**Directions for this task**. Lines in which "tube" appears should be pulled from the data below.

Rendered images with source text
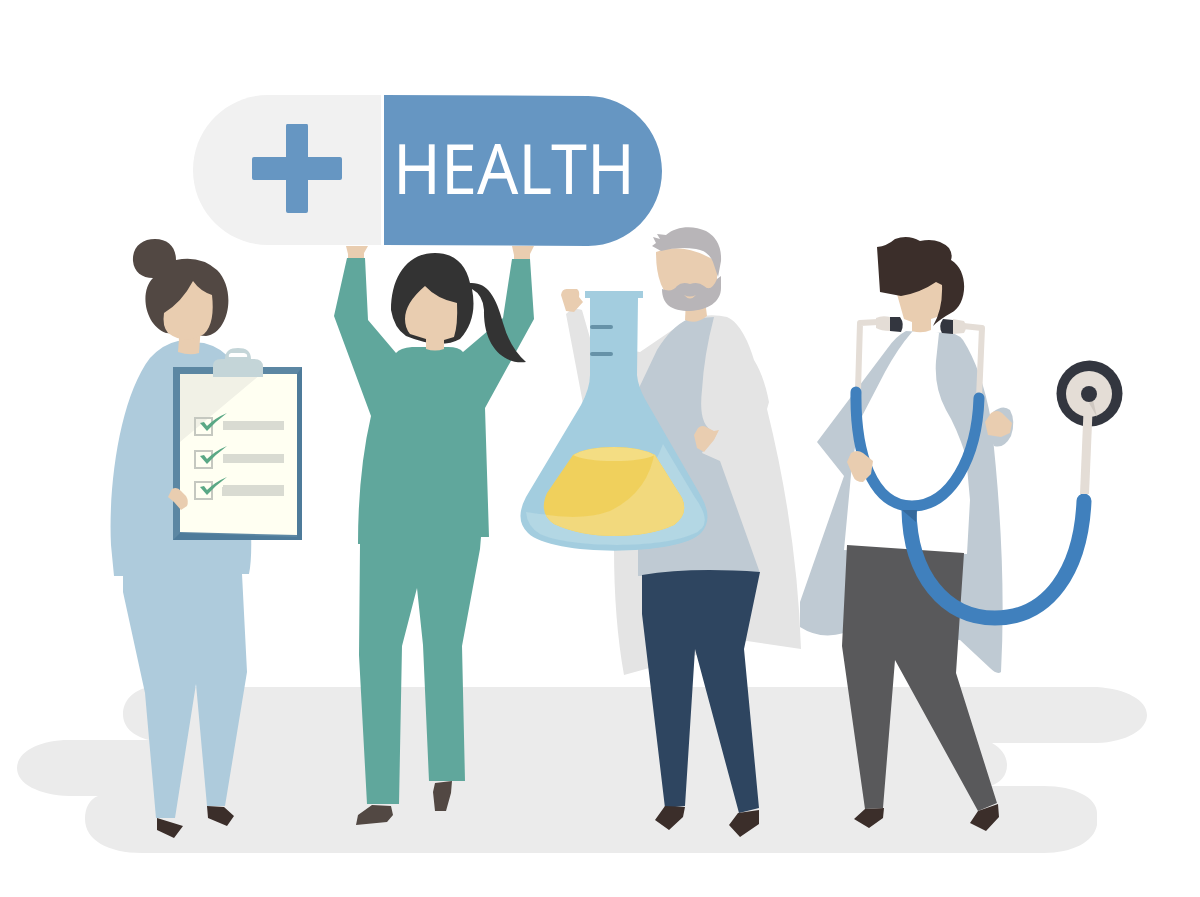
<!DOCTYPE html>
<html lang="en">
<head>
<meta charset="utf-8">
<title>Health team illustration</title>
<style>
:root {
  --ground: #ebebeb;
  --skin: #e9cdb0;
  --blue: #6696c2;
  --pill-light: #f1f1f1;
  --scrubs-blue: #aecbdc;
  --scrubs-green: #60a79c;
  --hair-brown: #524843;
  --hair-black: #333;
  --hair-grey: #b8b5b8;
  --hair-dark: #3b2e2a;
  --coat-white: #e4e4e4;
  --coat-blue: #bfcad3;
  --navy: #2e4560;
  --charcoal: #59595b;
  --glass: #a3cddf;
  --tube: #4080bd;
  --metal: #e4ddd6;
  --ink: #33363f;
  --frame: #5c87a3;
  --paper: #fffff2;
  --check: #5aa885;
  --rule: #d9dbd2;
}
* { margin: 0; padding: 0; }
html, body { width: 1200px; height: 897px; overflow: hidden; background: #fff; }
svg { display: block; }
.ground { fill: var(--ground); }
.skin { fill: var(--skin); }
.shoe { fill: var(--hair-dark); }
.pill-word { font: 400 69px "Noto Sans", "Open Sans", sans-serif; fill: #fff; }
.scrubs-blue { fill: var(--scrubs-blue); }
.scrubs-green { fill: var(--scrubs-green); }
.tube { fill: none; stroke: var(--tube); stroke-width: 11; stroke-linecap: round; }
.tube-wide { stroke-width: 15; }
.metal { fill: none; stroke: var(--metal); stroke-width: 6; stroke-linejoin: round; }
.ink { fill: var(--ink); }
</style>
</head>
<body>
<svg width="1200" height="897" viewBox="0 0 1200 897" role="img" aria-label="Four medical workers with a health capsule, a clipboard, a flask and a stethoscope">
  <defs>
    <g id="checklist-row">
      <rect x="195" y="418" width="17" height="17" fill="none" stroke="#c5c8c0" stroke-width="2"/>
      <path d="M200 423L204 422L207 426Q215 418 227 413Q216 421 207 431Z" fill="var(--check)"/>
      <rect x="223" y="421" width="61" height="9" fill="var(--rule)"/>
    </g>
    <clipPath id="liquid-shape">
      <path d="M573 455L547 493Q538 513 554 524Q580 536 614 536Q650 536 674 525Q689 514 682 498L655 455Q640 447 614 447Q586 447 573 455Z"/>
    </clipPath>
  </defs>

  <g id="ground" class="ground">
    <path d="M149 687H1097C1126 689 1147 700 1147 715S1126 742 1097 743H992C1001 748 1007 756 1007 765C1007 776 1000 783 990 786H1044C1075 786 1097 798 1097 813V825C1094 842 1072 853 1044 853H142C108 853 85 840 85 819C85 807 90 799 98 796H69C39 795 17 784 17 768S39 740 69 740H149C133 736 123 727 123 714S133 690 149 687Z"/>
  </g>

  <g id="capsule">
    <path d="M381 95H268C227 95 193 128 193 170S227 245 268 245H381Z" fill="var(--pill-light)"/>
    <path d="M384 95L588 96C629 96 662 130 662 171S629 246 588 246L384 245Z" fill="var(--blue)"/>
    <path d="M287 124H307Q308 124 308 126V157H340Q342 157 342 159V178Q342 180 340 180H308V211Q308 213 306 213H288Q286 213 286 211V180H254Q252 180 252 178V159Q252 157 254 157H286V126Q286 124 287 124Z" fill="var(--blue)"/>
    <text class="pill-word" x="393" y="194" textLength="242" lengthAdjust="spacingAndGlyphs">HEALTH</text>
  </g>

  <g id="nurse-with-clipboard">
    <path class="scrubs-blue" d="M178 341Q163 344 150 358C120 397 108 485 111 545L114 576H123V592L145 693L156 818H175L196 684L207 806H225L247 672L242 574H249Q252 560 251 530L246 400Q240 352 204 343Z"/>
    <path d="M157 818L183 826L174 838L157 830ZM207 806L224 807L234 816L227 826L208 818Z" class="shoe"/>
    <path d="M180 325L178 352Q190 356 199 353L201 325Z" class="skin"/>
    <path d="M133 261C132 247 142 239 155 239C168 239 176 247 176 260Q200 255 217 270C237 290 229 333 206 336L166 333C145 325 139 292 153 278C142 278 134 272 133 261Z" fill="var(--hair-brown)"/>
    <path class="skin" d="M193 281Q200 291 212 295C214 312 212 327 204 334Q186 346 168 333Q162 326 164 313Q182 302 193 281Z"/>
    <g id="clipboard">
      <rect x="173" y="367" width="129" height="173" fill="var(--frame)"/>
      <path d="M302 367V540H173L180 533L297 537V374Z" fill="#4e7b9a"/>
      <path d="M180 374H297V535L180 532Z" fill="var(--paper)"/>
      <path d="M180 374H261L180 442Z" fill="#f1f1e6"/>
      <path d="M213 377V366Q213 359 221 359H225C225 351 230 348 238 348S251 351 251 359H254Q263 359 263 367V377ZM231 353Q228 354 229 357H247Q248 354 244 353Z" fill="#c4d5d8" fill-rule="evenodd"/>
      <use href="#checklist-row"/>
      <use href="#checklist-row" y="33"/>
      <use href="#checklist-row" y="64"/>
      <rect x="222" y="487" width="62" height="9" fill="var(--rule)"/>
    </g>
    <path class="skin" d="M168 497L172 489Q177 486 181 491L186 496Q189 501 187 506L181 510L174 502Z"/>
  </g>

  <g id="doctor-with-arms-raised">
    <path class="skin" d="M346 246H368L364 253V262H348V254ZM512 246H534L530 254V264H514V255Z"/>
    <path class="scrubs-green" d="M347 258H365L368 320L396 353Q400 348 412 347H448Q459 347 463 352L503 318L512 259H530L534 319L485 408L489 537H481L480 549L462 646L465 781H429L423 645L417 588L402 646L399 804H367L359 655L360 544H358Q358 472 371 416L334 316Z"/>
    <path d="M358 815L372 805L391 806L393 815L387 822L356 825ZM435 783L452 781L451 793L446 811H435L433 792Z" fill="var(--hair-brown)"/>
    <path d="M391 310C391 277 407 253 435 253C455 253 466 265 470 283C487 282 496 296 503 323Q510 348 526 362C503 365 483 345 484 310Q483 295 472 289Q478 319 460 339Q440 350 406 336Q394 328 391 310Z" fill="var(--hair-black)"/>
    <path class="skin" d="M425 286Q437 299 457 303Q458 325 454 337L444 340V349Q435 352 426 349V339L410 334Q405 328 405 319Q405 303 425 286Z"/>
  </g>

  <g id="scientist-with-flask">
    <path d="M566 314Q573 307 582 310L592 345L640 352L690 318Q711 313 727 317C740 322 750 345 754 360Q764 376 769 402L767 409Q797 530 801 649L747 641L624 675Q614 620 614 548L588 430Z" fill="var(--coat-white)"/>
    <path d="M688 319Q671 327 657 350L638 390V576L760 573L720 461L702 453L713 431Q698 425 702 390Q704 355 714 317Z" fill="var(--coat-blue)"/>
    <path d="M642 575Q690 567 760 572L744 649L759 808L739 813L695 649L685 806L665 808L642 614Z" fill="var(--navy)"/>
    <path d="M665 806L685 807L683 817L669 830L655 820ZM738 813L759 810V824L740 837L729 825Z" class="shoe"/>
    <path class="skin" d="M686 300L685 320Q696 325 707 316L705 300Z"/>
    <path class="skin" d="M656 252Q684 241 717 262V290Q701 303 674 300Q656 290 656 252Z"/>
    <path d="M653 237L660 239L657 234L666 235C676 226 693 225 706 231Q722 240 721 261L718 277L714 265Q710 251 696 249Q678 246 661 251L652 246L656 243Z" fill="var(--hair-grey)"/>
    <path d="M662 289Q672 293 677 286Q682 281 690 284Q698 281 704 286Q711 293 717 279L721 276V288C721 302 708 310 690 311C671 311 662 304 662 289Z" fill="var(--hair-grey)"/>
    <path d="M684 295Q690 298 696 295Q690 302 684 295Z" class="skin"/>
    <path class="skin" d="M561 295Q562 288 568 289L577 289Q580 291 579 297L583 302L574 312L566 311Z"/>
    <g id="flask">
      <path d="M585 291H643V298H638L637 375Q638 386 645 399L701 496Q714 519 701 533C680 556 552 557 528 533Q514 520 526 497L581 405Q590 388 590 375V298H585Z" fill="var(--glass)"/>
      <path d="M663 444L694 496Q716 526 693 534C660 549 570 548 540 534Q527 526 526 512Q565 520 605 504Q648 486 663 444Z" fill="#b3d7e4"/>
      <g clip-path="url(#liquid-shape)">
        <rect x="535" y="440" width="155" height="100" fill="#f0d05c"/>
        <path d="M655 450Q649 492 610 511Q583 521 540 514V540H692V495Z" fill="#f2d97d"/>
        <path d="M573 455Q586 447 614 447T655 455Q642 461 614 461T573 455Z" fill="#f4dd83"/>
      </g>
      <path d="M592 327H611M592 354H611" stroke="#6692a8" stroke-width="4" stroke-linecap="round"/>
    </g>
    <path class="skin" d="M694 435L698 428Q702 424 708 428L714 431L719 430L714 440L704 452L697 448Z"/>
  </g>

  <g id="doctor-with-stethoscope">
    <path d="M906 331Q896 336 887 349L817 442L844 476L800 602V627Q820 640 844 633L960 640L990 668Q997 675 1001 672Q1007 560 991 420Q982 370 963 340Q955 330 936 333Z" fill="var(--coat-blue)"/>
    <path d="M912 332Q898 348 885 372L860 420L852 464L844 550L967 554L970 500L966 456Q956 426 946 410Q934 388 936 361L939 333Q925 329 912 332Z" fill="#fff"/>
    <path d="M847 545L964 553L956 673L997 803L978 811L895 660L883 808L865 809L842 646Z" fill="var(--charcoal)"/>
    <path d="M865 809L884 808L883 818L869 828L854 819ZM978 811L998 804L999 817L986 831L970 823Z" class="shoe"/>
    <path class="skin" d="M893 280L942 276Q945 305 937 317L931 319V330Q922 334 912 331V322L904 319Z"/>
    <path d="M877 247Q887 246 895 239Q908 234 920 241Q938 237 949 248Q953 254 951 260C970 271 967 306 951 313Q940 319 933 326Q943 309 942 285L936 282Q920 293 901 296L880 292Z" fill="var(--hair-dark)"/>
    <g id="stethoscope">
      <path class="metal" d="M858 390L860 323L878 322M979 398L982 328L963 326"/>
      <path d="M876 318Q882 315 890 317V331Q881 331 876 328ZM953 319L964 321Q968 327 964 333L953 334Z" fill="var(--metal)"/>
      <path class="ink" d="M890 317H900Q905 324 901 332L890 331ZM943 319L953 320V334L942 333Q938 326 943 319Z"/>
      <path class="tube" d="M856 392C855 453 872 506 912 506C951 506 977 457 979 398"/>
      <path class="tube tube-wide" stroke-linecap="butt" d="M909 510C910 575 945 618 995 618C1049 618 1081 570 1084 501"/>
      <path d="M902 510H917L916 522Z" fill="#356a9d"/>
      <circle class="ink" cx="1089.500" cy="393.500" r="33"/>
      <circle cx="1089" cy="394" r="23" fill="var(--metal)"/>
      <path d="M1084 400H1093L1089 494H1080Z" fill="var(--metal)"/>
      <path d="M1093 400L1097 417L1089 403Z" fill="#cfc8c1"/>
      <circle class="ink" cx="1089" cy="394" r="8"/>
    </g>
    <path d="M993 412Q1003 404 1010 410Q1016 421 1011 436Q1004 449 994 446L990 437Z" fill="var(--coat-blue)"/>
    <path class="skin" d="M847 462L851 453Q857 449 863 453L873 461L871 474L863 482Q855 482 853 476ZM985 422L991 413Q998 408 1004 415L1012 423L1010 433L1001 437L988 435Z"/>
  </g>
</svg>
</body>
</html>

**Answer space**.
  --tube: #4080bd;
.tube { fill: none; stroke: var(--tube); stroke-width: 11; stroke-linecap: round; }
.tube-wide { stroke-width: 15; }
      <path class="tube" d="M856 392C855 453 872 506 912 506C951 506 977 457 979 398"/>
      <path class="tube tube-wide" stroke-linecap="butt" d="M909 510C910 575 945 618 995 618C1049 618 1081 570 1084 501"/>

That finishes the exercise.